AB - Introduction: Achilles tendon pathology (ATP) encompasses a range of tendon overuse injuries that can be sub-classified into separate pathologies [Weinfeld, 2014]. To date, a number of single nucleotide polymorphisms (SNPs) have been associated with ATP [Raleigh and Collins, 2012] but, with the exception of the COL5A1 rs12722 variant, limited work has been published on attempting to replicate these findings in cohorts other than those recruited from either South Africa or Australia. We selected variants within the TIMP2 (rs4789932) and GDF-5 (rs143383) genes, that have previously been shown to associate with ATP [El Khoury et al, 2013 and Posthumus et al, 2010], and attempted to replicate previous associations in a newly recruited British-based, case-control, Caucasian cohort. Methods: We recruited 133 ATP Caucasian patients from the County Clinic in Northampton along with 131 physically active controls from various sports clubs within the East Midlands region. DNA samples were collected from saliva (DNA genotek Ltd) and Taqman technology, using allele specific probes and primers, was used to genotype all DNA samples. Reactions were run on a StepOne Plus real-time PCR instrument (ABI). Genotypes were called according to post run cluster profiles and data were analysed using Chi-squared (c2) analysis or Fisher’s exact test. Significance was accepted at p < 0.05. All procedures were approved by the University of Northampton Research Ethics Committee. Results: For the TIMP2 rs4789932 variant we found no association between genotype and case or control status in the entire cohort (p = 0.279). However, in sex specific analysis we did find that the CC genotype was associated (p = 0.043) with male ATP cases compared to controls (Table 1). For the GDF-5 rs143383 variant, we found no association between genotype and case or control status in the entire cohort (p = 0.538) or in either male (p = 0.319) or female (p = 0.737) specific analysis (data not shown). Genotypes did not associate with any other potential confounding variables.
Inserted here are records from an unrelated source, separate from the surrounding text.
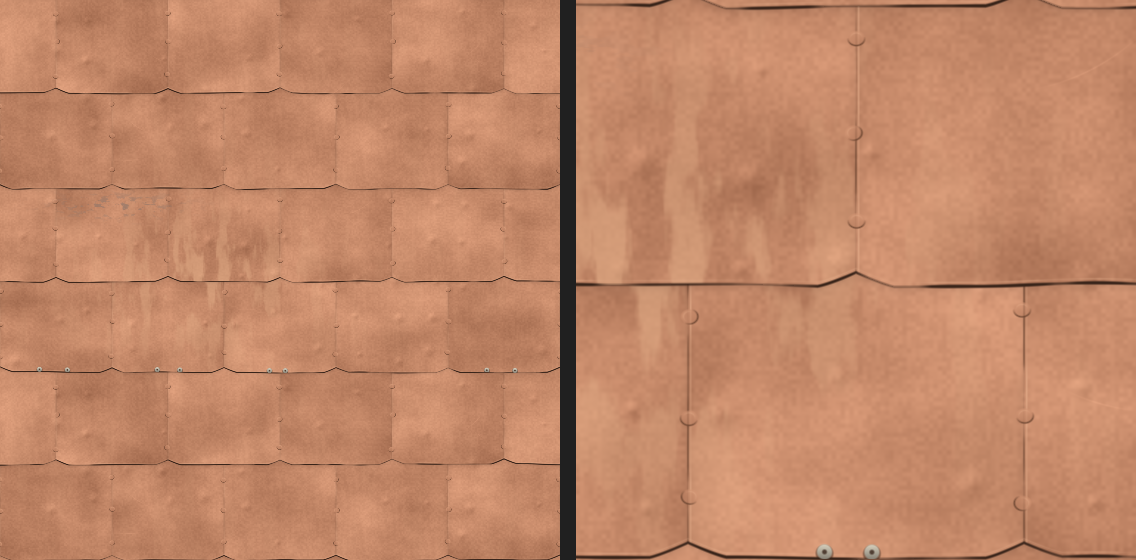
Left: the whole. Right: its middle third, enlarged.
This texture is drawn by a three.js fragment shader. Its source:

```glsl
varying vec2 vUv;

const float COLS = 5.0;
const float ROWS = 6.0;
const float ROW_CYCLE = 4.0;      // rows before the weathering repeats
const float NOTCH_HEIGHT = 0.052; // in rows
const float NOTCH_WIDTH = 0.115;  // in panels
const float LAP_WIDTH = 0.0006;
const float SEAM_WIDTH = 0.0004;
const float RIVET_RADIUS = 0.0050;
const float SCREW_RADIUS = 0.0045;
const float SOFT = 0.0008;
const float DENT_CELLS = 15.0;
const float SCREW_ROW = 2.0;
const float BARE_PANEL = 3.0;     // panel in the screw row without screws
const vec2 STAIN_CENTRE = vec2(0.36, 0.50);
const vec2 STAIN_SIZE = vec2(0.17, 0.12);
const vec2 SCUFF_CENTRE = vec2(0.21, 0.632);
const vec2 SCUFF_SIZE = vec2(0.10, 0.02);
const vec3 COPPER = vec3(0.772, 0.535, 0.410);
const vec3 TONE_RANGE = vec3(0.18, 0.155, 0.135);
const vec3 PALE_STAIN = vec3(0.88, 0.67, 0.52);
const vec3 SCUFF_GREY = vec3(0.56, 0.46, 0.41);
const vec3 SEAM_DARK = vec3(0.42, 0.27, 0.19);
const vec3 LAP_DARK = vec3(0.22, 0.14, 0.10);
const vec3 LIP_LIGHT = vec3(0.92, 0.71, 0.57);
const vec3 STEEL = vec3(0.80, 0.77, 0.70);

float hash(vec2 p) {
  return fract(sin(dot(p, vec2(127.1, 311.7))) * 43758.55);
}

float noise(vec2 p) {
  vec2 i = floor(p), f = fract(p);
  f = f * f * (3.0 - 2.0 * f);
  return mix(mix(hash(i), hash(i + vec2(1, 0)), f.x),
             mix(hash(i + vec2(0, 1)), hash(i + 1.0), f.x), f.y);
}

float fbm(vec2 p) {
  float sum = 0.0, amp = 0.5;
  for (int i = 0; i < 4; i++) {
    sum += amp * noise(p);
    p = p * 2.03 + 7.3;
    amp *= 0.5;
  }
  return sum / 0.9375;
}

float stroke(float d, float halfWidth) {
  return 1.0 - smoothstep(halfWidth - SOFT, halfWidth + SOFT, abs(d));
}

float disc(float d, float radius) {
  return 1.0 - smoothstep(radius - SOFT, radius + SOFT, d);
}

float patchMask(vec2 p, vec2 centre, vec2 size) {
  vec2 q = (p - centre) / size;
  return exp(-dot(q, q));
}

// Position along a row in panels; whole numbers are vertical seams
float along(float x, float row) {
  return x * COLS - 0.5 * mod(row, 2.0);
}

// Height of a row's lower edge, rising to a notch at each seam
float lapEdge(float x, float row) {
  float s = along(x, row);
  float notch = max(0.0, 1.0 - abs(s - floor(s + 0.5)) / NOTCH_WIDTH);
  float wobble = 0.018 * (noise(vec2(x * 14.0, row * 9.0)) - 0.5);
  return row + 0.025 * sin(1.26 * row + 0.1) + wobble + NOTCH_HEIGHT * pow(notch, 1.2);
}

void main() {
  // Find the panel
  float v = vUv.y * ROWS;
  float row = floor(v);
  if (v < lapEdge(vUv.x, row)) row -= 1.0;
  else if (v >= lapEdge(vUv.x, row + 1.0)) row += 1.0;
  float s = along(vUv.x, row);
  float seam = floor(s + 0.5);
  float seamX = (s - seam) / COLS;
  float cycleRow = mod(row, ROW_CYCLE);
  vec2 panel = vec2(mod(floor(s), COLS), cycleRow);
  vec2 field = vec2(vUv.x, vUv.y - floor(row / ROW_CYCLE) * ROW_CYCLE / ROWS);

  // Mottled metal, each panel its own cut
  vec2 cut = field + panel * vec2(3.7, 5.3);
  float tone = 1.4 * (fbm(cut * vec2(8.0, 15.0)) - 0.5);
  tone += 0.65 * (fbm(cut * vec2(24.0, 9.0) + 31.0) - 0.5);
  tone += 0.16 * (hash(panel + 4.0) - 0.5);
  tone += 0.30 * (noise(field * 380.0) - 0.5);

  // Shallow dents lit from above
  vec2 cell = floor(field * DENT_CELLS);
  vec2 spot = 0.3 + 0.4 * vec2(hash(cell + 2.0), hash(cell + 8.0));
  vec2 dent = (fract(field * DENT_CELLS) - spot) / mix(0.05, 0.13, hash(cell + 5.0));
  tone += step(0.5, hash(cell)) * 0.75 * dot(dent, vec2(-0.5, 0.8)) * exp(-dot(dent, dent));

  // Fine scratches
  for (int i = 0; i < 14; i++) {
    float k = float(i);
    vec2 q = field - vec2(hash(vec2(k, 1.0)), 0.67 * hash(vec2(k, 2.0)));
    float a = 1.6 * (hash(vec2(k, 3.0)) - 0.4);
    q = vec2(cos(a) * q.x + sin(a) * q.y, cos(a) * q.y - sin(a) * q.x);
    float reach = mix(0.015, 0.05, hash(vec2(k, 4.0)));
    tone += 0.25 * stroke(q.y - 4.0 * q.x * q.x, 0.0004) * smoothstep(reach, 0.0, abs(q.x));
  }
  vec3 color = COPPER + TONE_RANGE * tone;

  // Pale runs and grey scuffs
  float runs = smoothstep(0.50, 0.66, fbm(cut * vec2(52.0, 14.0) + 3.0));
  color = mix(color, PALE_STAIN, runs * (0.06 + 0.55 * patchMask(vUv, STAIN_CENTRE, STAIN_SIZE)));
  float scuff = smoothstep(0.54, 0.68, fbm(vUv * vec2(80.0, 190.0)));
  color = mix(color, SCUFF_GREY, 0.7 * scuff * patchMask(vUv, SCUFF_CENTRE, SCUFF_SIZE));

  // Vertical seams, broken into dark and bright lengths
  float seamWear = noise(vec2(seam * 7.0 + row * 3.0, vUv.y * 48.0));
  float seamDark = mix(0.12, 0.9, smoothstep(0.25, 0.8, seamWear));
  color *= 1.0 - 0.05 * exp(-abs(seamX) / 0.003);
  color = mix(color, LIP_LIGHT, stroke(seamX - 0.0016, SEAM_WIDTH) * mix(0.75, 0.1, seamWear));
  color = mix(color, SEAM_DARK, stroke(seamX, SEAM_WIDTH) * seamDark);

  // Lapped lower edges, with gaps where the sheet lies tight
  float below = (v - lapEdge(vUv.x, row)) / ROWS;
  float above = (lapEdge(vUv.x, row + 1.0) - v) / ROWS;
  float lapWear = noise(vec2(vUv.x * 45.0, floor(v + 0.5) * 5.0));
  float lapDark = mix(0.4, 1.0, smoothstep(0.15, 0.65, lapWear));
  color *= 1.0 - 0.12 * exp(-above / 0.003);
  color = mix(color, LIP_LIGHT, 0.4 * lapWear * stroke(below - 0.0024, 0.0004));
  color = mix(color, LAP_DARK, stroke(min(below, above), LAP_WIDTH + 0.0004 * lapWear) * lapDark);

  // Three low rivets on every seam, each with a partial rim
  for (int i = 0; i < 3; i++) {
    vec2 id = vec2(mod(seam, COLS) + 11.0 * float(i), cycleRow);
    float height = mix(0.20, 0.87, float(i) / 2.0) + 0.06 * (hash(id) - 0.5);
    vec2 q = vec2(seamX - 0.003 * (hash(id + 3.0) - 0.5), (v - row - height) / ROWS);
    q.y *= 1.15;
    float d = length(q);
    float turn = 2.4 * (hash(id + 5.0) - 0.5);
    float lit = dot(q, vec2(sin(turn), cos(turn))) / RIVET_RADIUS;
    color = mix(color, COPPER + TONE_RANGE * 0.35 * lit, 0.6 * disc(d, RIVET_RADIUS));
    float rim = stroke(d - RIVET_RADIUS, 0.0005);
    color = mix(color, SEAM_DARK, rim * clamp(0.15 - 0.9 * lit, 0.0, 0.85));
    color = mix(color, LIP_LIGHT, 0.45 * stroke(d - 0.7 * RIVET_RADIUS, 0.0004) * max(lit, 0.0));
  }

  // Pairs of steel screws along one lower edge
  if (row == SCREW_ROW && panel.x != BARE_PANEL) {
    float gap = mix(0.014, 0.026, hash(panel + 6.0));
    float x = (fract(s) - 0.5) / COLS + 0.008 * (hash(panel + 9.0) - 0.3);
    vec2 q = vec2(abs(x) - gap, below - 0.004);
    float d = length(q);
    color = mix(color, LAP_DARK, 0.5 * disc(length(q + vec2(0.0, 0.001)), SCREW_RADIUS + 0.0008));
    color = mix(color, STEEL * (0.85 + 45.0 * q.y), disc(d, SCREW_RADIUS));
    color = mix(color, LAP_DARK, 0.8 * disc(d, 0.0014));
  }

  gl_FragColor = vec4(clamp(color, 0.0, 1.0), 1.0);
}
```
Conclusions: The TIMP2 rs478992 CC genotype was associated with male cases of ATP. Although this locus was previously associated with ATP in cohorts recruited from the Southern Hemisphere it was the CT genotype that was the risk factor and the association was not sex specific [El Khoury et al, 2013]. This result might be related to differences in unknown environmental exposures between the cohorts investigated that may modify the effect of the genotype. We found no evidence of an association between ATP and the GDF-5 variant. These data should be viewed as preliminary findings and will need to be repeated in a larger cohort.

KW - Achilles Tendon

KW - Tendiopathy

KW - Genetics

KW - Orthopaedics

KW - Sports injury

U2 - 10.1136/bjsports-2014-094114.83

DO - 10.1136/bjsports-2014-094114.83

M3 - Article

VL - 48

JO - British Journal of Sports Medicine

JF - British Journal of Sports Medicine

SN - 0306-3674

IS - Supp 2

ER -